In the past, I've memorialized the Dreamcast day by pulling the ol' girl out of the closet, firing her up, and cycling through a few of my favorite games from the period. Now, though, unless I go crazy and buy a Japanese system and some games, that's not an option. Instead, I've got a copy of Jet Set Radio on my PlayStation 3's hard drive to jump into and try to finish soon. Or I could also go real wild and get the HD remaster of Soul Calibur that came out a year or so ago (though to be honest I'm waiting for this fall's remaster of Soul Calibur II, which I find to be the best of the series by a hair, and no, not because of Link). Jet Set Radio is a game well ahead of its time thanks to the style and soundtrack -- both of which paper over the thin and repetitive gameplay. It's unfortunate that Sega hardly knew how to make a single-player game of any length, instead focusing on games with fun gameplay loops and using score trials as the way to drain replay value out of the game, because the style of Jet Set Radio begs for a better implementation. As much as I love its successor, Jet Set Radio Future, that game has its own problems.

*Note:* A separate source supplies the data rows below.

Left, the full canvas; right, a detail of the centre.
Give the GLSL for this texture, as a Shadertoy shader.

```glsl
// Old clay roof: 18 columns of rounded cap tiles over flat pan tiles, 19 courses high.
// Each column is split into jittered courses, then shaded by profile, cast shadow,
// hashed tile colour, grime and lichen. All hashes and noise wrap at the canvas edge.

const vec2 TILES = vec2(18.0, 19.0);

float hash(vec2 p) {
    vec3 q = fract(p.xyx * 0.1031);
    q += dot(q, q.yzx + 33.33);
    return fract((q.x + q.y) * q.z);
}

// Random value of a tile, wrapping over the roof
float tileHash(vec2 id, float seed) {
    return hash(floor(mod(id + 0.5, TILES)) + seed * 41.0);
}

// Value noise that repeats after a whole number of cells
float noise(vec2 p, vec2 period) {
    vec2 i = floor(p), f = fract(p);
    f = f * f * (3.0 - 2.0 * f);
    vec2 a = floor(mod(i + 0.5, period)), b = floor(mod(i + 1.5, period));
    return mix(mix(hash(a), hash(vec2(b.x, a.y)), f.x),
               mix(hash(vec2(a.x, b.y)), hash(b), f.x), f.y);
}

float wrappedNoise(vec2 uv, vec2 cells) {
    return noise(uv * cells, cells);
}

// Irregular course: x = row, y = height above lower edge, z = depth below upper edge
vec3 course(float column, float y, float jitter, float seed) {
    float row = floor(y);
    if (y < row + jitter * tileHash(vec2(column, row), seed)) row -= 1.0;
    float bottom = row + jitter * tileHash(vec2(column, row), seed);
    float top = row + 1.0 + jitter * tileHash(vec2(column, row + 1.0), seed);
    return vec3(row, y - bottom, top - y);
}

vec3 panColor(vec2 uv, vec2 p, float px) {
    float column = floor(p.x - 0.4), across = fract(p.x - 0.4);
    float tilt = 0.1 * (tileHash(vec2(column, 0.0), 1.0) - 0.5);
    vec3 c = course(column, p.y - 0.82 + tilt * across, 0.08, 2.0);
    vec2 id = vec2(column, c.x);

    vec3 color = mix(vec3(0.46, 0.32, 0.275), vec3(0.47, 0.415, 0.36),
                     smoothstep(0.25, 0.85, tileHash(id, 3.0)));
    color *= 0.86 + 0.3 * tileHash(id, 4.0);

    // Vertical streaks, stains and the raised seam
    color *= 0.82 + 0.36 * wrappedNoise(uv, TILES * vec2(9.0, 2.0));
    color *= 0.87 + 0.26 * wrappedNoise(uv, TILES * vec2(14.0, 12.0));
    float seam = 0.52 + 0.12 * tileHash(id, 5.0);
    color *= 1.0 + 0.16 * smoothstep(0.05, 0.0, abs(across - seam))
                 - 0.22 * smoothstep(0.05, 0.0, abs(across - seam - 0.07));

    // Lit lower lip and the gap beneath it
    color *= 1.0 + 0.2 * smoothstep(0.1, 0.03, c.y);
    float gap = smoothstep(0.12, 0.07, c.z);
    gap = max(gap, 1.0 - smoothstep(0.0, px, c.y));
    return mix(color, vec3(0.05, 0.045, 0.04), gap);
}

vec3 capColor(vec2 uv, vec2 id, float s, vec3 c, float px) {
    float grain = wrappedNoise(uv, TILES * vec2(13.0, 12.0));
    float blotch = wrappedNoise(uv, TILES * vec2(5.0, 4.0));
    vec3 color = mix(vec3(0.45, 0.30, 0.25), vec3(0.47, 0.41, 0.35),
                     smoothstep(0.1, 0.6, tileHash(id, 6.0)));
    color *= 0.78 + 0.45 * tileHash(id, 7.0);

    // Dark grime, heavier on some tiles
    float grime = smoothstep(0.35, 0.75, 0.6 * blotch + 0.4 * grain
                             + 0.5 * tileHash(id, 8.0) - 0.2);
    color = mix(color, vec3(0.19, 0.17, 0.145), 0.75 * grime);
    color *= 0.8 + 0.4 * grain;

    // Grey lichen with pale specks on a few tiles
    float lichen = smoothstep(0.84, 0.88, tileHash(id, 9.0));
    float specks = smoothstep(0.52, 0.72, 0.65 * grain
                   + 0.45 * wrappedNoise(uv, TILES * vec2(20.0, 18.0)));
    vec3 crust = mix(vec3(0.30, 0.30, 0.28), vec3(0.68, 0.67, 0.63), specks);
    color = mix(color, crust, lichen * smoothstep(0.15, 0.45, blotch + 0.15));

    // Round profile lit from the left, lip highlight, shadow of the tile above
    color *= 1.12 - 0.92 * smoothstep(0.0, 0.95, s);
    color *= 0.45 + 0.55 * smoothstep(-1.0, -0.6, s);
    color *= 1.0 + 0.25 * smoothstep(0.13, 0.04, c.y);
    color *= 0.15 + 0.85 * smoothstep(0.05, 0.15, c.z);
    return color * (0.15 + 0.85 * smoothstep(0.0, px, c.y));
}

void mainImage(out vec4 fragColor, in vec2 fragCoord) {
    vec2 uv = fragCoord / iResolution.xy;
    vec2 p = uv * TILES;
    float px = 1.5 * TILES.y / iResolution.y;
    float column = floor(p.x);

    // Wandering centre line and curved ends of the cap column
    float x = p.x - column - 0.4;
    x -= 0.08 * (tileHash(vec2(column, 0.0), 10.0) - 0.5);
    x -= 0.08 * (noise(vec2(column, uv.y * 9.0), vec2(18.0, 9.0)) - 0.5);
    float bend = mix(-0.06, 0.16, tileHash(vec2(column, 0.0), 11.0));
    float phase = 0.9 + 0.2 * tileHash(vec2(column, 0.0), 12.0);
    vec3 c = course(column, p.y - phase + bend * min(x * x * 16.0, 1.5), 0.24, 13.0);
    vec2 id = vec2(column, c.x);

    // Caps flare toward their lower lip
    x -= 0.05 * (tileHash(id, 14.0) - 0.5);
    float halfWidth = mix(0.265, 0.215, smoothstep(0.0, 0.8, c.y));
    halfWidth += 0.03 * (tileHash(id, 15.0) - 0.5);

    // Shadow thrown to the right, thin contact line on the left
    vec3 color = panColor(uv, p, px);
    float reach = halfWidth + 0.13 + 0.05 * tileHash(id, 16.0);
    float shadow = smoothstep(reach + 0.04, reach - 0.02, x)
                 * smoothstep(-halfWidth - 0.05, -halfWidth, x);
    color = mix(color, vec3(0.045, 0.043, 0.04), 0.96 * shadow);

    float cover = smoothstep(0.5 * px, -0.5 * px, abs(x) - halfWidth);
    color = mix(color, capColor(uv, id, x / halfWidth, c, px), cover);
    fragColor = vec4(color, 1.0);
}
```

I guess that encapsulates the Dreamcast perfectly well: Promise, untapped ability, ahead of its time, but not able to take advantage of strengths and avoid weaknesses. I'm glad the memories live on, and I'm happy to take a trip down memory lane, and it's clear that the current systems owe a debt to Sega's swan-song...but it's hard to live in the past when our systems now provide so much.



So Saints Row IV happened. I want to write about its superiority over the third installment, but that would be untrue. What once was a GTA-clone that took itself seriously has cock-punched through the genre's stereotypes. Now we're presented with alien invasions and superpowers ripped from The Matrix.

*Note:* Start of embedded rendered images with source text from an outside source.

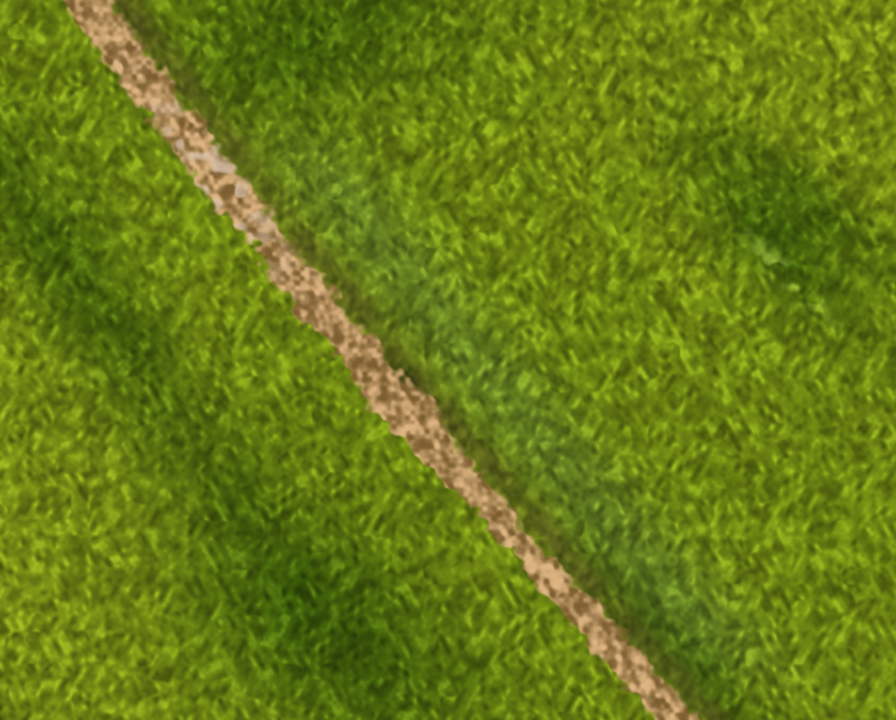
Reproduce this texture procedurally as a WebGL 1 fragment shader.

```glsl
precision highp float;
// Mown grass crossed by a narrow diagonal track of dry bare earth.
uniform vec2 u_resolution;

float hash(vec2 p) {
  return fract(sin(dot(p, vec2(127.1, 311.7))) * 43758.5453);
}

float noise(vec2 p) {
  vec2 i = floor(p), f = fract(p);
  f = f * f * (3.0 - 2.0 * f);
  return mix(mix(hash(i), hash(i + vec2(1.0, 0.0)), f.x),
             mix(hash(i + vec2(0.0, 1.0)), hash(i + vec2(1.0, 1.0)), f.x), f.y);
}

float fbm(vec2 p) {
  float sum = 0.0, amp = 0.5;
  for (int i = 0; i < 4; i++) {
    sum += amp * noise(p);
    p = p * 2.03 + 17.3;
    amp *= 0.5;
  }
  return sum;
}

vec2 rotate(vec2 p, float a) {
  float c = cos(a), s = sin(a);
  return vec2(c * p.x + s * p.y, c * p.y - s * p.x);
}

// Soft elliptical patch; angle turns its long axis from horizontal.
float patchMask(vec2 p, vec2 center, vec2 radius, float angle) {
  vec2 q = rotate(p - center, angle) / radius;
  return exp(-dot(q, q));
}

// Short, fine strands leaning both ways, centred on zero.
float blades(vec2 p) {
  float left = noise(rotate(p, 0.5) * vec2(135.0, 75.0));
  float right = noise(rotate(p, -0.5) * vec2(130.0, 70.0) + 31.0);
  float lean = smoothstep(0.35, 0.65, noise(p * 45.0 + 9.0));
  return mix(left, right, lean) + 0.25 * noise(p * 170.0) - 0.625;
}

// Horizontal centre of the track at depth t below the top edge.
float trackCenter(float t) {
  return 0.119 + 0.824 * t - 0.1 * t * (1.0 - t);
}

float trackHalfWidth(float t) {
  float bulge = 0.013 * exp(-pow((t - 0.57) / 0.03, 2.0));
  float pinch = 0.008 * exp(-pow((t - 0.33) / 0.04, 2.0))
              + 0.011 * exp(-pow((t - 0.75) / 0.06, 2.0));
  return 0.034 + bulge - pinch;
}

float shadeAmount(vec2 p) {
  float s = 0.70 * patchMask(p, vec2(0.11, 0.61), vec2(0.34, 0.07), -0.95);
  s += 0.85 * patchMask(p, vec2(0.46, 0.13), vec2(0.27, 0.13), -0.75);
  s += 0.70 * patchMask(p, vec2(0.44, 0.95), vec2(0.23, 0.11), 0.15);
  s += 0.75 * patchMask(p, vec2(1.08, 0.66), vec2(0.17, 0.055), -0.85);
  s += 0.55 * patchMask(p, vec2(1.13, 0.72), vec2(0.17, 0.04), -0.72);
  s += 0.80 * patchMask(p, vec2(0.93, 0.11), vec2(0.20, 0.045), -0.85);
  return s;
}

vec3 grassColor(vec2 p, float side) {
  float tuft = fbm(p * 15.0) - 0.47;
  float strand = blades(p);
  float shade = clamp(shadeAmount(p) + tuft * 0.4, 0.0, 1.0);
  vec3 color = mix(vec3(0.42, 0.51, 0.07), vec3(0.20, 0.32, 0.03), shade);
  // Yellower lawn toward the left margin and the far right
  float sunny = patchMask(p, vec2(0.05, 0.25), vec2(0.22, 0.30), 0.0)
              + patchMask(p, vec2(1.2, 0.95), vec2(0.35, 0.25), 0.0);
  color += vec3(0.035, 0.02, 0.01) * sunny;
  // Cooler, paler band beside the track
  float cool = exp(-pow((side - 0.15) / 0.08, 2.0)) * smoothstep(0.0, 0.15, p.y);
  cool *= 1.0 - smoothstep(0.72, 0.88, p.y);
  color = mix(color, vec3(0.37, 0.48, 0.16), 0.6 * cool);
  color *= 1.0 + 0.62 * strand + 0.14 * tuft;
  return color + vec3(0.05, 0.05, 0.03) * smoothstep(0.15, 0.5, strand);
}

vec3 earthColor(vec2 p) {
  float clods = noise(rotate(p, 0.6) * vec2(120.0, 70.0));
  float grit = noise(p * 150.0 + 5.0);
  float tone = smoothstep(0.15, 0.85, 0.6 * clods + 0.4 * grit);
  vec3 color = mix(vec3(0.49, 0.37, 0.19), vec3(0.87, 0.71, 0.51), tone);
  // Pale stones gathered in the upper stretch
  float stony = patchMask(p, vec2(0.295, 0.76), vec2(0.13, 0.04), -0.95);
  float stone = smoothstep(0.45, 0.75, noise(p * 60.0 + 3.0)) * stony;
  return mix(color, vec3(0.86, 0.78, 0.70), 0.85 * stone);
}

void main() {
  vec2 p = gl_FragCoord.xy / u_resolution.y;
  float t = 1.0 - p.y;
  float side = p.x - trackCenter(t);
  float ragged = 0.030 * (fbm(p * 27.0) - 0.47) + 0.018 * (noise(p * 95.0) - 0.5);
  float edge = abs(side + ragged) - trackHalfWidth(t);
  vec3 color = grassColor(p, side);

  // Brown, shaded fringe on the right bank
  float fringe = exp(-pow((side - 0.05) / 0.028, 2.0));
  vec3 bank = vec3(0.32, 0.32, 0.11) * (1.0 + 0.7 * blades(p + 3.0));
  color = mix(color, bank, fringe * (0.35 + 0.6 * noise(p * 26.0)));
  float hollow = patchMask(p, vec2(0.555, 0.475), vec2(0.04, 0.016), -0.85);
  color *= 1.0 - 0.45 * hollow;

  // Pale flecks in the right-hand shade
  float fleck = patchMask(p, vec2(1.09, 0.62), vec2(0.07, 0.013), -0.8);
  color += vec3(0.32, 0.34, 0.19) * fleck * smoothstep(0.42, 0.75, noise(p * 75.0));

  // The right edge crumbles more softly than the left
  float softness = side > 0.0 ? 0.010 : 0.006;
  float track = 1.0 - smoothstep(-softness, 0.006, edge);
  color = mix(color, earthColor(p), track);
  gl_FragColor = vec4(clamp(color, 0.0, 1.0), 1.0);
}
```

Saints Row 2 had the septic avenger feces-tossing minigame and Saints Row 3 had a high-speed race against the clock set to Bonnie Tyler's "Holding Out for a Hero" -- oh, and don't forget about the dildo bat. Volition must have had a great time pitching these games, and as a result never asked the player to take anything seriously. That's the problem.

While toilet humor is kind of my jam, a fourth trip to the well isn't favorable to the franchise. Saints Row IV is the series' weakest sequel. By committing to a path of neon-covered insanity and internal one-upsmanship the developers are diminishing players' overall experience.

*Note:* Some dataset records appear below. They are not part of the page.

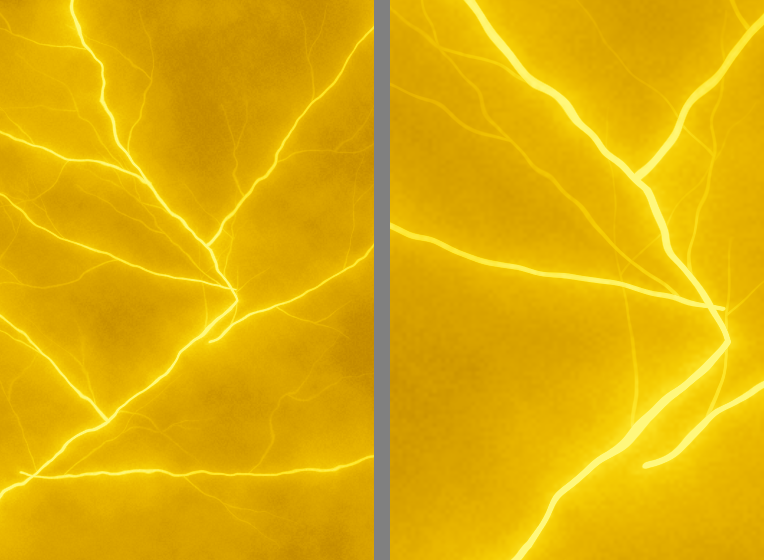
Left, the full canvas; right, a detail of the centre.
Reproduce this texture procedurally as a Shadertoy shader.

```glsl
float hash(vec2 p) {
    return fract(sin(dot(p, vec2(12.9898, 78.233))) * 43758.5453);
}

float noise(vec2 p) {
    vec2 cell = floor(p), f = fract(p);
    f *= f * (3.0 - 2.0 * f);
    float low = mix(hash(cell), hash(cell + vec2(1, 0)), f.x);
    float high = mix(hash(cell + vec2(0, 1)), hash(cell + vec2(1, 1)), f.x);
    return mix(low, high, f.y);
}

float fbm(vec2 p, float gain) {
    float sum = 0.0, amp = 1.0, total = 0.0;
    for (int i = 0; i < 5; i++) {
        sum += amp * noise(p);
        total += amp;
        amp *= gain;
        p = p * 2.1 + 7.3;
    }
    return sum / total;
}

// Shared jagged displacement, so that joints stay connected
vec2 jag(vec2 p) {
    vec2 offset = vec2(0);
    float freq = 3.0, amp = 0.1;
    for (int i = 0; i < 4; i++) {
        vec2 q = p * freq + float(i) * 5.7;
        offset += amp * (vec2(noise(q), noise(q + 31.4)) - 0.5);
        freq *= 2.4;
        amp *= 0.42;
    }
    return offset;
}

vec2 rotate(vec2 v, float angle) {
    float c = cos(angle), s = sin(angle);
    return vec2(c * v.x - s * v.y, s * v.x + c * v.y);
}

// light.x is the sharp core, light.y the near halo, light.z the wide glow
void addBolt(vec2 p, vec2 a, vec2 b, float power, float taper, float pixel, inout vec3 light) {
    vec2 ab = b - a;
    float t = clamp(dot(p - a, ab) / dot(ab, ab), 0.0, 1.0);
    float d = length(p - a - ab * t);
    float s = power * (1.0 - taper * t);
    float width = 0.0032 * s;
    float core = s * (1.0 - smoothstep(width - 0.5 * pixel, width + 1.2 * pixel, d));
    light = max(light, vec3(core, s * exp(-d / 0.013), s * s * exp(-d / 0.075)));
}

// Thin side shoots, each with one fork
void addTwigs(vec2 p, vec2 a, vec2 b, int count, float seed, float pixel, inout vec3 light) {
    vec2 along = normalize(b - a);
    for (int j = 0; j < count; j++) {
        vec2 key = vec2(seed, float(j) + 0.5);
        float side = mod(float(j) + seed, 2.0) < 1.0 ? 1.0 : -1.0;
        float t = (float(j) + 0.2 + 0.6 * hash(key)) / float(count);
        vec2 root = mix(a, b, t);
        vec2 dir = rotate(along, side * (0.45 + 0.6 * hash(key + 3.1)));
        float reach = 0.2 + 0.25 * hash(key + 5.7);
        float power = 0.35 + 0.25 * hash(key + 9.2);
        vec2 fork = root + dir * reach * 0.5;
        vec2 forkDir = rotate(dir, -side * (0.5 + 0.4 * hash(key + 1.9)));
        addBolt(p, root, root + dir * reach, power, 0.7, pixel, light);
        addBolt(p, fork, fork + forkDir * reach * 0.6, power * 0.7, 0.6, pixel, light);
    }
}

vec2 trunk(float h) {
    return vec2(0.68 * smoothstep(0.1, 0.66, h) - 0.08 - 0.4 * smoothstep(0.7, 1.4, h), h);
}

vec3 goldRamp(float v) {
    vec3 color = mix(vec3(0.76, 0.54, 0.0), vec3(0.85, 0.64, 0.0), smoothstep(-0.05, 0.27, v));
    color = mix(color, vec3(0.91, 0.71, 0.0), smoothstep(0.22, 0.5, v));
    color = mix(color, vec3(0.96, 0.80, 0.01), smoothstep(0.45, 0.76, v));
    color = mix(color, vec3(0.99, 0.89, 0.14), smoothstep(0.7, 1.0, v));
    return mix(color, vec3(1.0, 0.97, 0.48), smoothstep(0.95, 1.4, v));
}

void mainImage(out vec4 fragColor, in vec2 fragCoord) {
    vec2 uv = fragCoord / iResolution.x;
    float pixel = 1.0 / iResolution.x;
    vec2 p = uv + jag(uv);
    vec3 light = vec3(0);

    // Curved trunk
    for (int i = 0; i < 8; i++) {
        vec2 a = trunk(0.1 + 0.19 * float(i));
        vec2 b = trunk(0.1 + 0.19 * float(i + 1));
        addBolt(p, a, b, 1.0, 0.0, pixel, light);
        addTwigs(p, a, b, 1, float(i) + 20.0, pixel, light);
    }

    // Limbs to the right and left in turn
    for (int i = 0; i < 6; i++) {
        float k = float(i);
        bool right = i % 2 == 0;
        vec2 root = trunk(0.23 + 0.16 * k);
        float rise = right ? 0.05 + 0.16 * k : 0.5 - 0.07 * k;
        vec2 tip = vec2(right ? 1.1 : -0.1, root.y + rise);
        addBolt(p, root, tip, 0.95, 0.2, pixel, light);
        addTwigs(p, root, tip, 4, k, pixel, light);
    }

    // Mottled haze and fine grain
    float haze = smoothstep(0.25, 0.75, fbm(uv * 4.0 + 2.6, 0.55));
    float grain = noise(uv * 260.0) - 0.5;
    float level = 0.01 + 0.27 * haze + 0.09 * grain;
    level += dot(light, vec3(0.5, 0.24, 0.52));
    fragColor = vec4(goldRamp(level), 1.0);
}
```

Honestly? Saints Row IV isn't even that fun.

The callbacks to previous games are useless when the references never mattered in the first place, and characters who have only been as good as their last catchphrase or in-car karaoke performance are supposed to suddenly matter during flashbacks. Zinyak, the game's alien overlord who subjugates humanity to a totalitarian virtual reality, is a pastiche of all terribly cliched sci-fi villains but still isn't greater than the sum of his parts. Which is fine: if Zinyak's crusade isn't our motivation to keep playing then there had better be some memorable missions and ridiculous gameplay. I'm over 12 hours into the game and I'm still waiting for something that makes me laugh like Saints Row 3. The closest I've come is another singalong in the car with Pierce, because nothing makes me smile like Biz Markie's "Just a Friend" being sung by a tone-deaf thug and a cockney sociopath.

I'm disappointed by Saints Row IV. Volition was unable to vault the extremely high bar they set with number three. Although Grand Theft Auto's influence is all but gone from Saints Row, I want to point out that Rockstar's incessant focus on narrative, character and coherent gameplay trumps the alluring silliness of Saints Row.